            Here’s the difficulty. We, Western rational society, assume that objective reality is just there. It’s solid, dependable. When someone stubs their toe on it in ignorance, it hurts, and they will correct their thinking and become less ignorant.

            We view the man in the film as is in a bubble, and that bubble is within the larger context of our far more expansive scientific rational reality. Eventually, his society will stub their toes on our reality and become “awakened” to it. But will he? Or does the “conversion” happen just because we are more numerous and more powerful? And is our reality better than his?

            That belief is the same kind of reasoning that says the Spanish were better than the Incas because the Spanish won the wars. It has an inarguable prima facie validity, but it doesn’t really satisfy*. Having better weapons and other technological devices doesn’t make a society more highly developed overall, or one viewpoint more real than another, no matter how strongly our instincts insist that it does.

            Our reality wins because there are more of us constantly inter-communicating our consensus of what is real.

            Throughout this series on reality, I am proposing that even the laws of physics are part of our consensus reality (the strong version), but even if there is an objective reality that our rational worldview is approaching ever more accurately, there is no guarantee we will continue that progress, certainly not in a linear fashion.

            Fake news doesn’t have to start water running uphill to be disruptive. Even if it can, there is a great deal of conceptual inertia in billions of individual perceptions, and people don’t just jump to that radical a concept. There’s no doubt that our weapons and general technological control over our environment rule today, but that depends on our universally shared experience of the world, which may be coming apart, if only in the weak sense.

            If engineering becomes viewed as the enemy, there will be fewer and fewer engineers. If universal facts become the enemy, fewer people will bother to learn those facts. They will learn other, more convenient “facts”, promoted by governments to some extent, but the most powerful trends are always organic. Governments, to the meagre extent they can effectively carry out any long-term project, just attach themselves to these trends. It feels to me as though the human race has grown tired of trying to be conscious and civilized and just wants to go back to sleep. Denying current reality is the beginning.

            Don’t place too much faith in the “objective” world self-correcting these trends, even if you accept only the weak version of collective solipsism. The power of the human mind to rationalize preconceptions when faced with new evidence is impressive. That same power from hundreds, thousands, millions of similarly inclined minds may be limitless.

            Eventually, we could lose the scientific rational world altogether—even if only in the weak sense—and it won’t be a normal clash of cultures. It’s will be like Washington, D.C. vs King’s Landing (Game of Thrones). Just like with the man in The Gods Must Be Crazy, there will be no intersection of realities, and no communication possible, and the belief with greater numbers will win.

            Next (finally!) what do we do about any of this?


Hugh Moffatt
Waltham, Massachusetts
August 28, 2019

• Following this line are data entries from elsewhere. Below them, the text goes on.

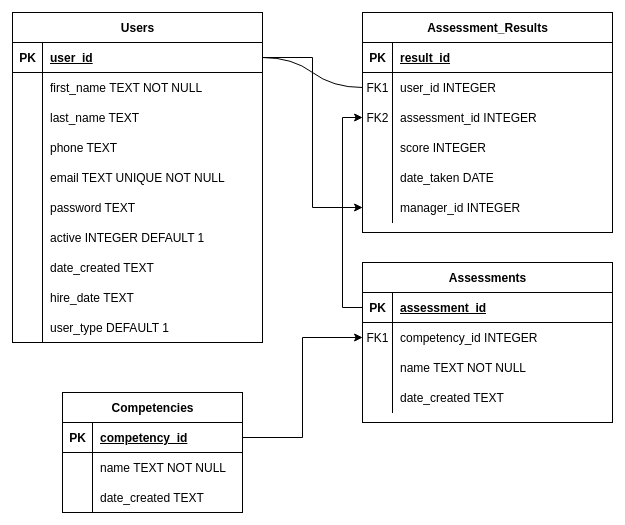
<!DOCTYPE html>
<html lang="en">
<head>
<meta charset="utf-8">
<title>Assessment database schema</title>
<style>
  :root { --ink: #000; --paper: #fff; }
  * { box-sizing: border-box; margin: 0; padding: 0; }
  body { width: 625px; height: 525px; overflow: hidden; background: var(--paper); }
  .diagram {
    position: relative; width: 625px; height: 525px; overflow: hidden;
    color: var(--ink); font: 12px/30px "Liberation Sans", Arial, sans-serif;
  }
  .entity {
    position: absolute; overflow: hidden; width: 251px;
    border: 1px solid var(--ink); background: var(--paper);
  }
  .users { left: 12px; top: 12px; height: 331px; }
  .results { left: 362px; top: 12px; height: 221px; }
  .assessments { left: 362px; top: 262px; height: 161px; }
  .competencies { left: 62px; top: 392px; width: 181px; height: 121px; }
  .entity h2 { height: 30px; font-size: 12px; text-align: center; border-bottom: 1px solid var(--ink); }
  .column { display: grid; grid-template-columns: 30px 1fr; height: 30px; white-space: nowrap; }
  .column dt { border-right: 1px solid var(--ink); text-align: center; }
  .column dd { padding-left: 7px; }
  .primary { border-bottom: 1px solid var(--ink); font-weight: bold; }
  .primary dd { text-decoration: underline; }
  .relations { position: absolute; left: 0; top: 0; }
</style>
</head>
<body>
<main class="diagram">
  <section class="entity users">
    <h2>Users</h2>
    <dl>
      <div class="column primary"><dt>PK</dt><dd>user_id</dd></div>
      <div class="column"><dt></dt><dd>first_name TEXT NOT NULL</dd></div>
      <div class="column"><dt></dt><dd>last_name TEXT</dd></div>
      <div class="column"><dt></dt><dd>phone TEXT</dd></div>
      <div class="column"><dt></dt><dd>email TEXT UNIQUE NOT NULL</dd></div>
      <div class="column"><dt></dt><dd>password TEXT</dd></div>
      <div class="column"><dt></dt><dd>active INTEGER DEFAULT 1</dd></div>
      <div class="column"><dt></dt><dd>date_created TEXT</dd></div>
      <div class="column"><dt></dt><dd>hire_date TEXT</dd></div>
      <div class="column"><dt></dt><dd>user_type DEFAULT 1</dd></div>
    </dl>
  </section>

  <section class="entity results">
    <h2>Assessment_Results</h2>
    <dl>
      <div class="column primary"><dt>PK</dt><dd>result_id</dd></div>
      <div class="column"><dt>FK1</dt><dd>user_id INTEGER</dd></div>
      <div class="column"><dt>FK2</dt><dd>assessment_id INTEGER</dd></div>
      <div class="column"><dt></dt><dd>score INTEGER</dd></div>
      <div class="column"><dt></dt><dd>date_taken DATE</dd></div>
      <div class="column"><dt></dt><dd>manager_id INTEGER</dd></div>
    </dl>
  </section>

  <section class="entity assessments">
    <h2>Assessments</h2>
    <dl>
      <div class="column primary"><dt>PK</dt><dd>assessment_id</dd></div>
      <div class="column"><dt>FK1</dt><dd>competency_id INTEGER</dd></div>
      <div class="column"><dt></dt><dd>name TEXT NOT NULL</dd></div>
      <div class="column"><dt></dt><dd>date_created TEXT</dd></div>
    </dl>
  </section>

  <section class="entity competencies">
    <h2>Competencies</h2>
    <dl>
      <div class="column primary"><dt>PK</dt><dd>competency_id</dd></div>
      <div class="column"><dt></dt><dd>name TEXT NOT NULL</dd></div>
      <div class="column"><dt></dt><dd>date_created TEXT</dd></div>
    </dl>
  </section>

  <svg class="relations" width="625" height="525" viewBox="0 0 625 525" fill="none" stroke="var(--ink)" aria-hidden="true">
    <defs>
      <path id="arrowhead" d="M0 0L-7 -3.5L-5.3 0L-7 3.5Z" fill="var(--ink)"/>
    </defs>
    <path d="M262.5 57.5Q292.5 57.5 312.5 72.5T362.5 87.5"/>
    <path d="M262.5 57.5H312.5V207.5H356"/>
    <path d="M362.5 307.5H342.5V117.5H356"/>
    <path d="M242.5 437.5H302.5V337.5H356"/>
    <use href="#arrowhead" x="361.5" y="207.5"/>
    <use href="#arrowhead" x="361.5" y="117.5"/>
    <use href="#arrowhead" x="361.5" y="337.5"/>
  </svg>
</main>
</body>
</html>
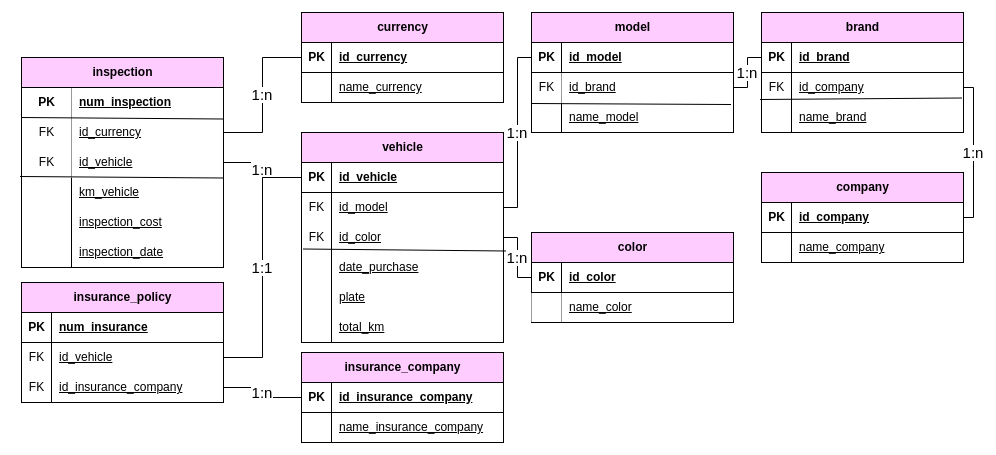
<!DOCTYPE html>
<html lang="en">
<head>
<meta charset="utf-8">
<title>Vehicle inspection database diagram</title>
<style>
:root { --ink: #000; --head: #fcf; --paper: #fff; --faint: #999; }
* { box-sizing: border-box; }
body { margin: 0; background: var(--paper); }
.diagram { position: relative; width: 996px; height: 455px; overflow: hidden; background: var(--paper); color: var(--ink); font: 12px/29px "Liberation Sans", Arial, sans-serif; }
.entity { --key: 30px; position: absolute; left: var(--x); top: var(--y); width: 203px; border: 1px solid var(--ink); background: var(--paper); }
.entity h2 { margin: 0; height: 30px; font: inherit; font-weight: bold; text-align: center; background: var(--head); border-bottom: 1px solid var(--ink); }
.field { display: grid; grid-template-columns: var(--key) 1fr; height: 30px; }
.field:last-child { height: 29px; }
.field b, .field i { font: inherit; text-align: center; border-right: 1px solid var(--ink); }
.field span { padding-left: 7px; text-decoration: underline; white-space: nowrap; }
.primary { font-weight: bold; border-bottom: 1px solid var(--ink); }
.wide { --key: 50px; }
.wide .primary { border-bottom: 0; }
.field.soft b, .field.soft i { border-right-color: var(--faint); }
.field.soft-edge { box-shadow: -1px 0 var(--faint); }
.links { position: absolute; inset: 0; fill: none; stroke: var(--ink); stroke-width: 1; }
.ratio { position: absolute; left: var(--x); top: var(--y); width: 22px; height: 16px; margin: -8px 0 0 -11px; font-size: 15px; line-height: 16px; text-align: center; white-space: nowrap; background: var(--paper); }
</style>
</head>
<body>
<main class="diagram">
  <svg class="links" width="996" height="455" viewBox="0 0 996 455" aria-hidden="true">
    <path d="M224 132.5H262.5V57.5H301"/>
    <path d="M224 162.5H262.5V177.5H301"/>
    <path d="M224 357.5H262.5V177.5"/>
    <path d="M224 387.5H262.5V397.5H301"/>
    <path d="M504 207.5H517.5V57.5H531"/>
    <path d="M504 237.5H517.5V277.5H531"/>
    <path d="M734 87.5H747.5V57.5H761"/>
    <path d="M964 87.5H973.5V217.5H964"/>
  </svg>

  <section class="entity wide" style="--x:21px;--y:57px">
    <h2>inspection</h2>
    <div class="field primary soft"><b>PK</b><span>num_inspection</span></div>
    <div class="field soft"><i>FK</i><span>id_currency</span></div>
    <div class="field soft"><i>FK</i><span>id_vehicle</span></div>
    <div class="field"><i></i><span>km_vehicle</span></div>
    <div class="field"><i></i><span>inspection_cost</span></div>
    <div class="field"><i></i><span>inspection_date</span></div>
  </section>

  <section class="entity" style="--x:21px;--y:282px">
    <h2>insurance_policy</h2>
    <div class="field primary"><b>PK</b><span>num_insurance</span></div>
    <div class="field"><i>FK</i><span>id_vehicle</span></div>
    <div class="field"><i>FK</i><span>id_insurance_company</span></div>
  </section>

  <section class="entity" style="--x:301px;--y:12px">
    <h2>currency</h2>
    <div class="field primary"><b>PK</b><span>id_currency</span></div>
    <div class="field"><i></i><span>name_currency</span></div>
  </section>

  <section class="entity" style="--x:301px;--y:132px">
    <h2>vehicle</h2>
    <div class="field primary"><b>PK</b><span>id_vehicle</span></div>
    <div class="field"><i>FK</i><span>id_model</span></div>
    <div class="field"><i>FK</i><span>id_color</span></div>
    <div class="field"><i></i><span>date_purchase</span></div>
    <div class="field"><i></i><span>plate</span></div>
    <div class="field"><i></i><span>total_km</span></div>
  </section>

  <section class="entity" style="--x:301px;--y:352px">
    <h2>insurance_company</h2>
    <div class="field primary"><b>PK</b><span>id_insurance_company</span></div>
    <div class="field"><i></i><span>name_insurance_company</span></div>
  </section>

  <section class="entity" style="--x:531px;--y:12px">
    <h2>model</h2>
    <div class="field primary"><b>PK</b><span>id_model</span></div>
    <div class="field soft"><i>FK</i><span>id_brand</span></div>
    <div class="field"><i></i><span>name_model</span></div>
  </section>

  <section class="entity" style="--x:531px;--y:232px">
    <h2>color</h2>
    <div class="field primary"><b>PK</b><span>id_color</span></div>
    <div class="field soft soft-edge"><i></i><span>name_color</span></div>
  </section>

  <section class="entity" style="--x:761px;--y:12px">
    <h2>brand</h2>
    <div class="field primary"><b>PK</b><span>id_brand</span></div>
    <div class="field"><i>FK</i><span>id_company</span></div>
    <div class="field"><i></i><span>name_brand</span></div>
  </section>

  <section class="entity" style="--x:761px;--y:172px">
    <h2>company</h2>
    <div class="field primary"><b>PK</b><span>id_company</span></div>
    <div class="field"><i></i><span>name_company</span></div>
  </section>

  <svg class="links" width="996" height="455" viewBox="0 0 996 455" aria-hidden="true">
    <line x1="21" y1="117.5" x2="223" y2="119"/>
    <line x1="20" y1="176.5" x2="223" y2="178"/>
    <line x1="303" y1="249" x2="506" y2="251"/>
    <line x1="531" y1="103.5" x2="731" y2="104.5"/>
    <line x1="760" y1="99.5" x2="962" y2="98"/>
  </svg>

  <span class="ratio" style="--x:262px;--y:95px">1:n</span>
  <span class="ratio" style="--x:262px;--y:169px;line-height:18px">1:n</span>
  <span class="ratio" style="--x:262px;--y:268px">1:1</span>
  <span class="ratio" style="--x:262px;--y:393px">1:n</span>
  <span class="ratio" style="--x:517px;--y:133px">1:n</span>
  <span class="ratio" style="--x:517px;--y:258px">1:n</span>
  <span class="ratio" style="--x:747px;--y:73px">1:n</span>
  <span class="ratio" style="--x:973px;--y:153px">1:n</span>
</main>
</body>
</html>
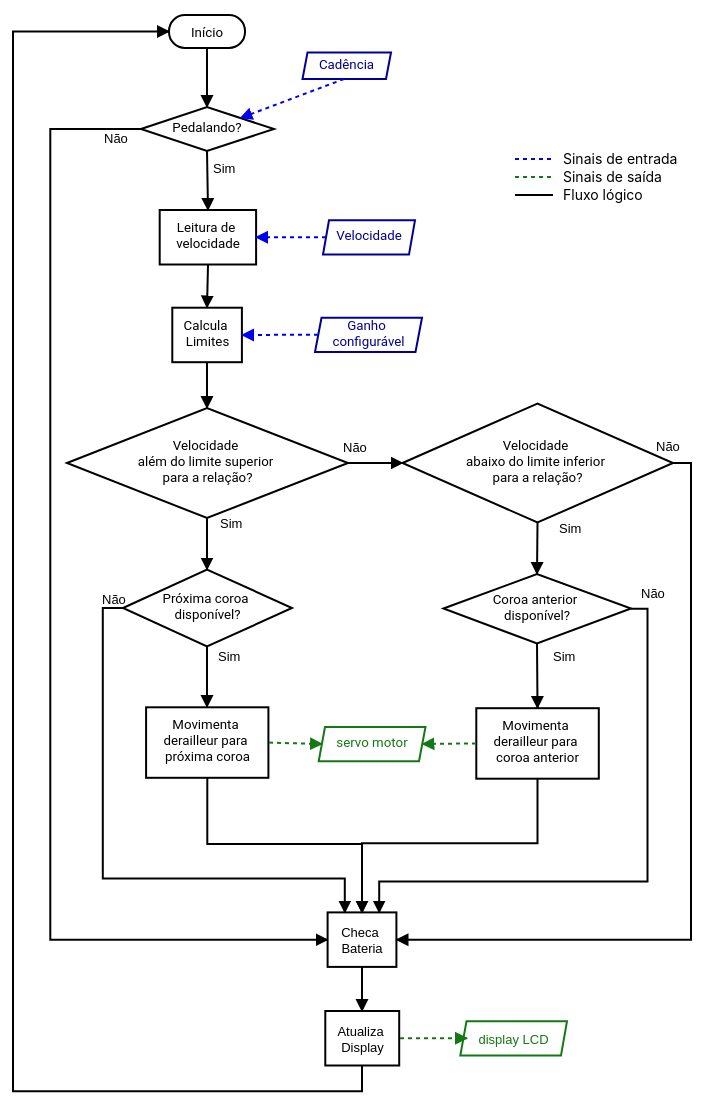
<!DOCTYPE html>
<html lang="pt">
<head>
<meta charset="utf-8">
<title>Fluxograma de troca de marchas</title>
<style>
:root { --ink: #000; --input: #0000f0; --input-dark: #000096; --output: #147814; --paper: #fff; }
* { box-sizing: border-box; margin: 0; padding: 0; }
html, body { width: 704px; height: 1104px; overflow: hidden; background: var(--paper); }
.flowchart { position: relative; width: 704px; height: 1104px; overflow: hidden; color: var(--ink); }
.diagram { position: absolute; inset: 0; display: block; }
.shapes, .flow, .signals-in, .signals-out { fill: none; stroke: var(--ink); stroke-width: 2; }
.shapes .input { stroke: var(--input-dark); }
.shapes .output { stroke: var(--output); }
.signals-in { stroke: var(--input); stroke-dasharray: 4 4; }
.signals-out { stroke: var(--output); stroke-dasharray: 4 4; }
.node {
  position: absolute; left: var(--x); top: var(--y); width: 180px; margin-left: -90px;
  font: 13.3px/16px Roboto, sans-serif; text-align: center; white-space: nowrap;
}
.node span { display: block; }
.node .last { position: relative; left: 2px; }
.node.input { color: var(--input-dark); }
.node.output { color: var(--output); }
.node.plain, .answer { font: 13px/16px "Liberation Sans", Arial, sans-serif; }
.answer { position: absolute; left: var(--x); top: var(--y); white-space: nowrap; }
.legend {
  position: absolute; left: 515px; top: 150px; display: grid; grid-auto-rows: 18px;
  list-style: none; font: 14px/18px Inter, sans-serif; white-space: nowrap;
}
.legend li { display: flex; align-items: center; gap: 10px; }
.legend svg { display: block; flex: none; }
</style>
</head>
<body>
<main class="flowchart">
  <svg class="diagram" width="704" height="1104" viewBox="0 0 704 1104" aria-hidden="true">
    <defs>
      <marker id="arrow" markerUnits="userSpaceOnUse" markerWidth="14" markerHeight="14" refX="12" refY="7" orient="auto">
        <path d="M0 0.5 L13 7 L0 13.5Z" fill="#000"/>
      </marker>
      <marker id="arrow-in" markerUnits="userSpaceOnUse" markerWidth="14" markerHeight="14" refX="12" refY="7" orient="auto">
        <path d="M0 0.5 L13 7 L0 13.5Z" fill="#0000f0"/>
      </marker>
      <marker id="arrow-out" markerUnits="userSpaceOnUse" markerWidth="14" markerHeight="14" refX="12" refY="7" orient="auto">
        <path d="M0 0.5 L13 7 L0 13.5Z" fill="#147814"/>
      </marker>
    </defs>

    <g class="shapes">
      <rect x="169" y="15" width="76" height="33" rx="16"/>
      <polygon points="141,129 207,107 274,129 207,151"/>
      <rect x="159.7" y="210" width="96.4" height="54.5"/>
      <rect x="172.3" y="307.7" width="69.6" height="54.5"/>
      <polygon points="67,463 207,408 348,463 207,518"/>
      <polygon points="402.5,463 537.5,403.5 673,463 537.5,522.5"/>
      <polygon points="123,608 207,569.5 292,608 207,646.5"/>
      <polygon points="443.5,608.5 537,574 631,608.5 537,643.5"/>
      <rect x="146.1" y="707.3" width="122.3" height="70.5"/>
      <rect x="476.3" y="708.2" width="122.5" height="70.5"/>
      <rect x="327.6" y="912.4" width="68.8" height="54.5"/>
      <rect x="325.3" y="1011" width="73.9" height="54.5"/>
      <polygon class="input" points="307.5,52.5 391,52.5 386,79 302.5,79"/>
      <polygon class="input" points="329,220.3 415,220.3 409,254.5 323,254.5"/>
      <polygon class="input" points="321.5,317.8 422,317.8 415.5,352 315,352"/>
      <polygon class="output" points="325,727 425.5,727 419,761.2 318.7,761.2"/>
      <polygon class="output" points="466.5,1021.3 567,1021.3 561,1055.5 460.3,1055.5"/>
    </g>

    <g class="flow" marker-end="url(#arrow)">
      <path d="M207 48V107"/>
      <path d="M207 151L208 210"/>
      <path d="M208 265L207 307.5"/>
      <path d="M207 362V408"/>
      <path d="M207 518V569.5"/>
      <path d="M207 647V707"/>
      <path d="M348 463H402.5"/>
      <path d="M537.5 523L537 574"/>
      <path d="M537 644L537.5 708"/>
      <path d="M141 129H50.3V939.7H327.5"/>
      <path d="M123 608H102.8V878.5H344.8V912.5"/>
      <path d="M207.3 778V844H362V912.5"/>
      <path d="M537.5 779V843.3H362V912.5"/>
      <path d="M631 608.7H647.5V881.5H379.2V912.5"/>
      <path d="M673 463H691V939.7H396.5"/>
      <path d="M362 967V1011"/>
      <path d="M362 1066V1091.2H13V31.5H169"/>
    </g>

    <g class="signals-in" marker-end="url(#arrow-in)">
      <path d="M344 79L240.5 118"/>
      <path d="M326 237.3H256"/>
      <path d="M318 334.7L242 335"/>
    </g>
    <g class="signals-out" marker-end="url(#arrow-out)">
      <path d="M269 742.6L322 744"/>
      <path d="M476 743.4L422.5 744"/>
      <path d="M400 1038.3H467"/>
    </g>
  </svg>

  <p class="node" style="--x:207px;--y:25px">Início</p>
  <p class="node" style="--x:207px;--y:120px">Pedalando?</p>
  <p class="node" style="--x:206px;--y:220px"><span>Leitura de</span><span class="last">velocidade</span></p>
  <p class="node" style="--x:205.5px;--y:318px"><span>Calcula</span><span class="last">Limites</span></p>
  <p class="node" style="--x:205.5px;--y:438px"><span>Velocidade</span><span>além do limite superior</span><span class="last">para a relação?</span></p>
  <p class="node" style="--x:535.5px;--y:438px"><span>Velocidade</span><span>abaixo do limite inferior</span><span class="last">para a relação?</span></p>
  <p class="node" style="--x:205.5px;--y:591px"><span>Próxima coroa</span><span class="last">disponível?</span></p>
  <p class="node" style="--x:535px;--y:592px"><span>Coroa anterior</span><span class="last">disponível?</span></p>
  <p class="node" style="--x:205.5px;--y:717px"><span>Movimenta</span><span>derailleur para</span><span class="last">próxima coroa</span></p>
  <p class="node" style="--x:535.5px;--y:718px"><span>Movimenta</span><span>derailleur para</span><span class="last">coroa anterior</span></p>
  <p class="node plain" style="--x:360px;--y:925px"><span>Checa</span><span class="last">Bateria</span></p>
  <p class="node plain" style="--x:360.5px;--y:1024px"><span>Atualiza</span><span class="last">Display</span></p>

  <p class="node input" style="--x:346.5px;--y:57px">Cadência</p>
  <p class="node input" style="--x:369px;--y:228px">Velocidade</p>
  <p class="node input" style="--x:366.5px;--y:318px"><span>Ganho</span><span class="last">configurável</span></p>
  <p class="node output" style="--x:372px;--y:735px">servo motor</p>
  <p class="node output plain" style="--x:513.5px;--y:1032px">display LCD</p>

  <p class="answer" style="--x:104px;--y:131px">Não</p>
  <p class="answer" style="--x:213px;--y:161px">Sim</p>
  <p class="answer" style="--x:343px;--y:440px">Não</p>
  <p class="answer" style="--x:220px;--y:516px">Sim</p>
  <p class="answer" style="--x:656px;--y:439px">Não</p>
  <p class="answer" style="--x:559px;--y:521px">Sim</p>
  <p class="answer" style="--x:102px;--y:592px">Não</p>
  <p class="answer" style="--x:218px;--y:649px">Sim</p>
  <p class="answer" style="--x:641px;--y:586px">Não</p>
  <p class="answer" style="--x:553px;--y:649px">Sim</p>

  <ul class="legend">
    <li><svg class="signals-in" width="38" height="2" aria-hidden="true"><path d="M0 1H38"/></svg>Sinais de entrada</li>
    <li><svg class="signals-out" width="38" height="2" aria-hidden="true"><path d="M0 1H38"/></svg>Sinais de saída</li>
    <li><svg class="flow" width="38" height="2" aria-hidden="true"><path d="M0 1H38"/></svg>Fluxo lógico</li>
  </ul>
</main>
</body>
</html>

            *There were other factors at work I don’t think we understand. The Incas should not have been helpless before the Spaniards. They were experienced warriors, and their far greater numbers could easily have nullified the technical advantage of guns. A couple hundred years later the Comanche kept the Spanish out of most of Texas with a much greater technical disadvantage. For a really interesting theory of psychological evolution that touches on the problem of the conquest of the Incas, check out The Origin of Consciousness in the Breakdown of the Bicameral Mind by Julian Jaynes. It’s a wild ride and not without credibility.